And it is a truly remarkable place. Richard was a connoisseur of the beautiful and bizarre. As a pioneering expert on open ocean comb jellies, he traveled from pole to pole, open ocean to deep sea. He once spent a year of near perpetual daylight and snow, living in the Arctic during the Northern Hemisphere summer, and the Antarctic during the Southern Hemisphere summer. He also came up with the hare-brained idea of jumping off Woods Hole Oceanographic Institution’s (WHOI) perfectly good ship in the middle of the open ocean to see what lived out there. Along with his colleagues, he ushered in an age of open-ocean discovery at WHOI. Did I mention he’s one of the original discoverers of the “placenta/trash-bag jellyfish” Deepstaria reticulum?

Years ago, after he showed me around his lab, grumbling about being downsized to a smaller office, he took me out for sandwiches. All along the walk, he sung the praises of this particular pulled pork sandwich that I simply had to try, before I finally broke it to him that I didn’t eat meat. There was shock and dismay! Yet he still insisted on buying me a veggie burger while we talked about the life of an open ocean specialist. He seemed legitimately concerned that my lunch was, in fact, awful, and wouldn’t let the conversation go for too long before checking in on the state of my sandwich, asking if I’d changed my mind yet about the pulled pork. And you know what? I bet that pulled pork sandwich really was a thousand times better than my veggie burger…

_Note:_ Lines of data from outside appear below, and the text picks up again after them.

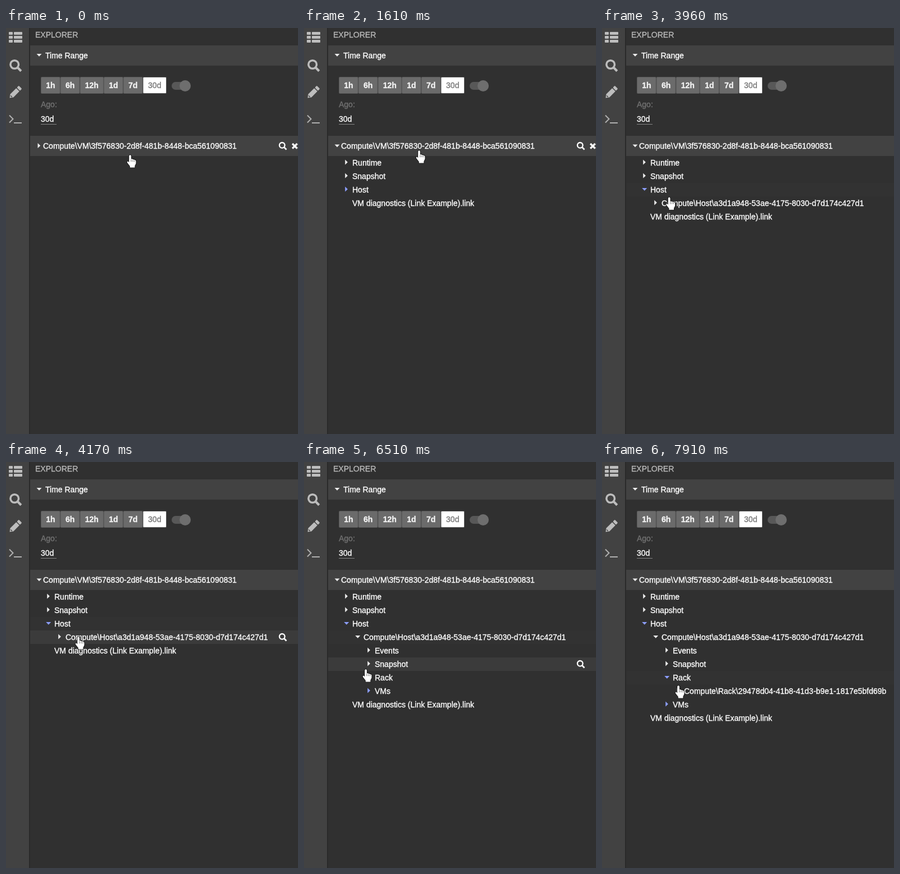
Animation of 520x723 px, one loop 8000 ms. Source, as an HTML page with a canvas:

```html
<!DOCTYPE html>
<html lang="en">
<head>
<meta charset="utf-8">
<title>Explorer</title>
<style>
html, body { margin: 0; height: 100%; overflow: hidden; background: #303030; }
canvas { display: block; }
</style>
</head>
<body>
<canvas id="stage" width="520" height="723"></canvas>
<script>
const ctx = document.getElementById('stage').getContext('2d');
const LOOP = 8000, TICK = 232.5, TICK_SHIFT = 25;
const TREE_TOP = 228, ROW = 24, HOTSPOT = 15;
const FONT = '14px "Liberation Sans", Arial, sans-serif';
const LINK = '#8c9eff', LIGHT = '#ececec', ICON = '#bdbdbd';
const HOVER = '#3b3b3b', PRESSED = '#474747', FOCUS = '#323232', RIPPLE = '#505050';

// A row shows once its parent is open; "opens" is its place in the order of clicks.
const ROWS = [
  { level: 0, label: 'Runtime', after: 1 },
  { level: 0, label: 'Snapshot', after: 1 },
  { level: 0, label: 'Host', after: 1, opens: 2, link: true },
  { level: 1, label: 'Compute\\Host\\a3d1a948-53ae-4175-8030-d7d174c427d1', after: 2, opens: 3 },
  { level: 2, label: 'Events', after: 3 },
  { level: 2, label: 'Snapshot', after: 3 },
  { level: 2, label: 'Rack', after: 3, opens: 4, link: true },
  { level: 3, label: 'Compute\\Rack\\29478d04-41b8-41d3-b9e1-1817e5bfd69b', after: 4 },
  { level: 2, label: 'VMs', after: 3, link: true },
  { level: 0, label: 'VM diagnostics (Link Example).link', after: 1, leaf: true }
];

// Clicks in ticks; links take one tick longer to open.
const CLICKS = [5, 14, 25, 32];

// Pointer moves: first tick, last tick, target position
const START = [223, 237];
const MOVES = [
  [2, 4, 207, 229], [8, 11, 103, 293], [15, 18, 131, 322],
  [19, 22, 101, 323], [26, 28, 112, 380], [28, 30, 117, 392], [32, 34, 138, 409]
];

const HAND = new Path2D('M4 2.5q1.8-3 3.6 0V8.5q1.6-1.4 3 .6q1.5-1 2.7.8q2-.6 2.5 1.6V16L13.8 20V23H5.5V20.5L.8 14.5q-.6-2.6 1.6-2.2L4 14z');
const KNUCKLES = new Path2D('M7.6 9V13M10.6 9.6V13M13.3 10.4V13');

function rect(x, y, w, h, color, radius = 0) {
  ctx.fillStyle = color;
  ctx.beginPath();
  ctx.roundRect(x, y, w, h, radius);
  ctx.fill();
}

function circle(x, y, r, color) {
  ctx.fillStyle = color;
  ctx.beginPath();
  ctx.arc(x, y, r, 0, 7);
  ctx.fill();
}

function text(label, x, y, color = '#fff', bold = false, align = 'left') {
  ctx.font = (bold ? 'bold ' : '') + FONT;
  ctx.textAlign = align;
  ctx.fillStyle = ctx.strokeStyle = color;
  ctx.lineWidth = 0.35;
  ctx.fillText(label, x, y + 5);
  ctx.strokeText(label, x, y + 5);
}

function trace(points) {
  ctx.beginPath();
  points.forEach(([x, y]) => ctx.lineTo(x, y));
}

function line(points, width, color) {
  trace(points);
  ctx.lineWidth = width;
  ctx.strokeStyle = color;
  ctx.stroke();
}

function polygon(points, color) {
  trace(points);
  ctx.fillStyle = color;
  ctx.fill();
}

function caret(x, y, open, color = LIGHT) {
  polygon(open
    ? [[x - 4.5, y - 2], [x + 4.5, y - 2], [x, y + 2.7]]
    : [[x - 2.5, y - 4.5], [x + 2.2, y], [x - 2.5, y + 4.5]], color);
}

function magnifier(x, y, r, width, color) {
  ctx.beginPath();
  ctx.arc(x, y, r, 0, 7);
  ctx.lineWidth = width;
  ctx.strokeStyle = color;
  ctx.stroke();
  const a = r * 0.8, b = r * 1.6;
  line([[x + a, y + a], [x + b, y + b]], width * 1.2, color);
}

function sidebar() {
  rect(0, 0, 42, 723, '#424242');
  rect(41, 0, 2, 723, '#2a2a2a');
  for (let y = 7; y < 24; y += 7) {
    rect(5, y, 7, 5, ICON, 1);
    rect(14, y, 15, 5, ICON, 1);
  }
  magnifier(15.2, 65, 7.3, 3.5, ICON);

  // Pencil, drawn lying along its own axis
  ctx.save();
  ctx.translate(6.5, 124.5);
  ctx.rotate(-Math.PI / 4);
  polygon([[0, 0], [5.5, -4], [20.5, -4], [20.5, 4], [5.5, 4]], ICON);
  rect(22, -4, 5, 8, ICON, 1.5);
  line([[4, -1.5], [4, 2]], 1.4, '#424242');
  ctx.restore();

  line([[6, 155.5], [12.5, 162], [6, 168.5]], 2, '#b0b0b0');
  rect(14, 168, 14, 2, '#b0b0b0');
}

function timeRange() {
  text('EXPLORER', 52, 12, '#b8b8b8');
  rect(43, 31, 477, 36, '#424242');
  caret(59, 48, true);
  text('Time Range', 70, 49);

  let x = 62;
  for (const label of ['1h', '6h', '12h', '1d', '7d', '30d']) {
    const active = label === '30d';
    ctx.font = 'bold ' + FONT;
    const w = ctx.measureText(label).width + 18.4;
    rect(x, 87, w, 30, '#5a5a5a', 2);
    rect(x + 1, 88, w - 2, 28, active ? '#fff' : '#6b6b6b', 1);
    text(label, x + w / 2, 102, active ? '#757575' : '#f2f2f2', !active, 'center');
    x += w;
  }
  rect(295, 96, 32, 14, '#585858', 7);
  circle(319, 103, 10, '#6e6e6e');

  text('Ago:', 62, 136, '#707070');
  text('30d', 62, 162);
  rect(62, 171, 28, 1, '#858585');
}

function header(open, hovered) {
  rect(43, 192, 477, 36, '#424242');
  caret(59, 209.5, open);
  text('Compute\\VM\\3f576830-2d8f-481b-8448-bca561090831', 66, 210);
  if (!hovered) return;
  magnifier(491.7, 208.8, 4.8, 2.3, '#fff');
  line([[510, 206], [518.5, 214.5]], 3.2, '#fff');
  line([[518.5, 206], [510, 214.5]], 3.2, '#fff');
}

function pressRow(x, y, link) {
  if (link) rect(43, y - 12, 477, ROW, PRESSED);
  ctx.save();
  ctx.beginPath();
  ctx.rect(43, y - 12, link ? 477 : 432, ROW);
  ctx.clip();
  circle(x, y + 2, link ? 56 : 500, RIPPLE);
  ctx.restore();
}

function tree(pointerX, pointerY, tick) {
  const clicks = CLICKS.filter(click => tick >= click).length;
  const isOpen = n => tick >= CLICKS[n - 1] + (n % 2 ? 0 : 1);
  const hoverIndex = Math.floor((pointerY - HOTSPOT - TREE_TOP) / ROW);
  const visible = ROWS.filter(row => isOpen(row.after));

  visible.forEach((row, i) => {
    const { level, label, opens, link, leaf } = row;
    const y = TREE_TOP + ROW * (i + 0.5), left = 86 + level * 20;
    const focused = opens && opens === clicks;
    const hovered = i === hoverIndex && level > 0 && !link;
    if (hovered || focused) rect(43, y - 12, 477, ROW, hovered ? HOVER : FOCUS);
    if (focused && tick === CLICKS[clicks - 1]) pressRow(pointerX, y, link);
    if (!leaf) caret(left - 10.3, y - 1, opens && isOpen(opens), link ? LINK : LIGHT);
    text(label, left, y);
    if (hovered) magnifier(491.7, y - 1.2, 4.8, 2.3, '#fff');
  });
}

function pointerAt(tick) {
  let [x, y] = START;
  for (const [from, to, endX, endY] of MOVES) {
    const p = Math.min(1, Math.max(0, (tick - from) / (to - from)));
    x += (endX - x) * p;
    y += (endY - y) * p;
  }
  return [x, y];
}

function pointer(x, y) {
  ctx.save();
  ctx.translate(x - 8, y - 12);
  ctx.scale(1.04, 1.02);
  ctx.lineWidth = 1.6;
  ctx.strokeStyle = '#111';
  ctx.stroke(HAND);
  ctx.fillStyle = '#fff';
  ctx.fill(HAND);
  ctx.lineWidth = 0.6;
  ctx.stroke(KNUCKLES);
  ctx.restore();
}

function draw(now) {
  const tick = Math.floor((now % LOOP + TICK_SHIFT) / TICK);
  const [x, y] = pointerAt(tick);
  rect(0, 0, 520, 723, '#303030');
  sidebar();
  timeRange();
  header(tick >= CLICKS[0], y - HOTSPOT < TREE_TOP);
  tree(x, y, tick);
  pointer(x, y);
  requestAnimationFrame(draw);
}
requestAnimationFrame(draw);
</script>
</body>
</html>
```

After lunch we spent another couple of hours in his office, surrounded by all those jars and books, like monarchs surrounded by treasure. Even though I’d just started grad school, I felt like a colleague that day. I even remember disagreeing with him, and being so proud of that. I don’t remember exactly what we disagreed about, but he seemed genuinely amused by it. Like he’d finally succeeded in cracking my polite reserve and now the real fun would begin. He seemed to come alive with a good debate. It also says a lot about a senior scientist who can coax a new trainee into speaking their mind. It’s not easy, and it’s a rare gift that Richard possessed.

When it was time for me to leave, Richard loaded me up elbow to shoulder with old, invaluable monographs. Things that I could take home as I started my new career.

This is why the last few weeks have been full of reflection and joy and sadness. Richard passed away on March 22nd from cancer, and with him the world lost an amazing man, scientist, comb jelly lover, polyglot, chef extraordinaire, and sandwich connoisseur, in addition to husband, father of three, and devout Christian. He was a kind, cantankerous, adventurous soul. He helped me on my own scientific journey, not only by giving me the old crumbly monographs that still line my shelves, but by inspiring in me both wonder and courage. Thank you Richard, for the joy and awe you shared with me and the world.

You can read more about Richard’s amazing life and adventures at WHOI’s memorial site, here:

http://www.whoi.edu/page.do?pid=7735&tid=7802&id=252449

Donations in his name can be made to John Wesley United Methodist Church, 270 Gifford Street, Falmouth, MA 02540.

RR Helm (55 Posts)

RR Helm is a postdoc studying sea anemones and jellyfish at Woods Hole Oceanographic Institution.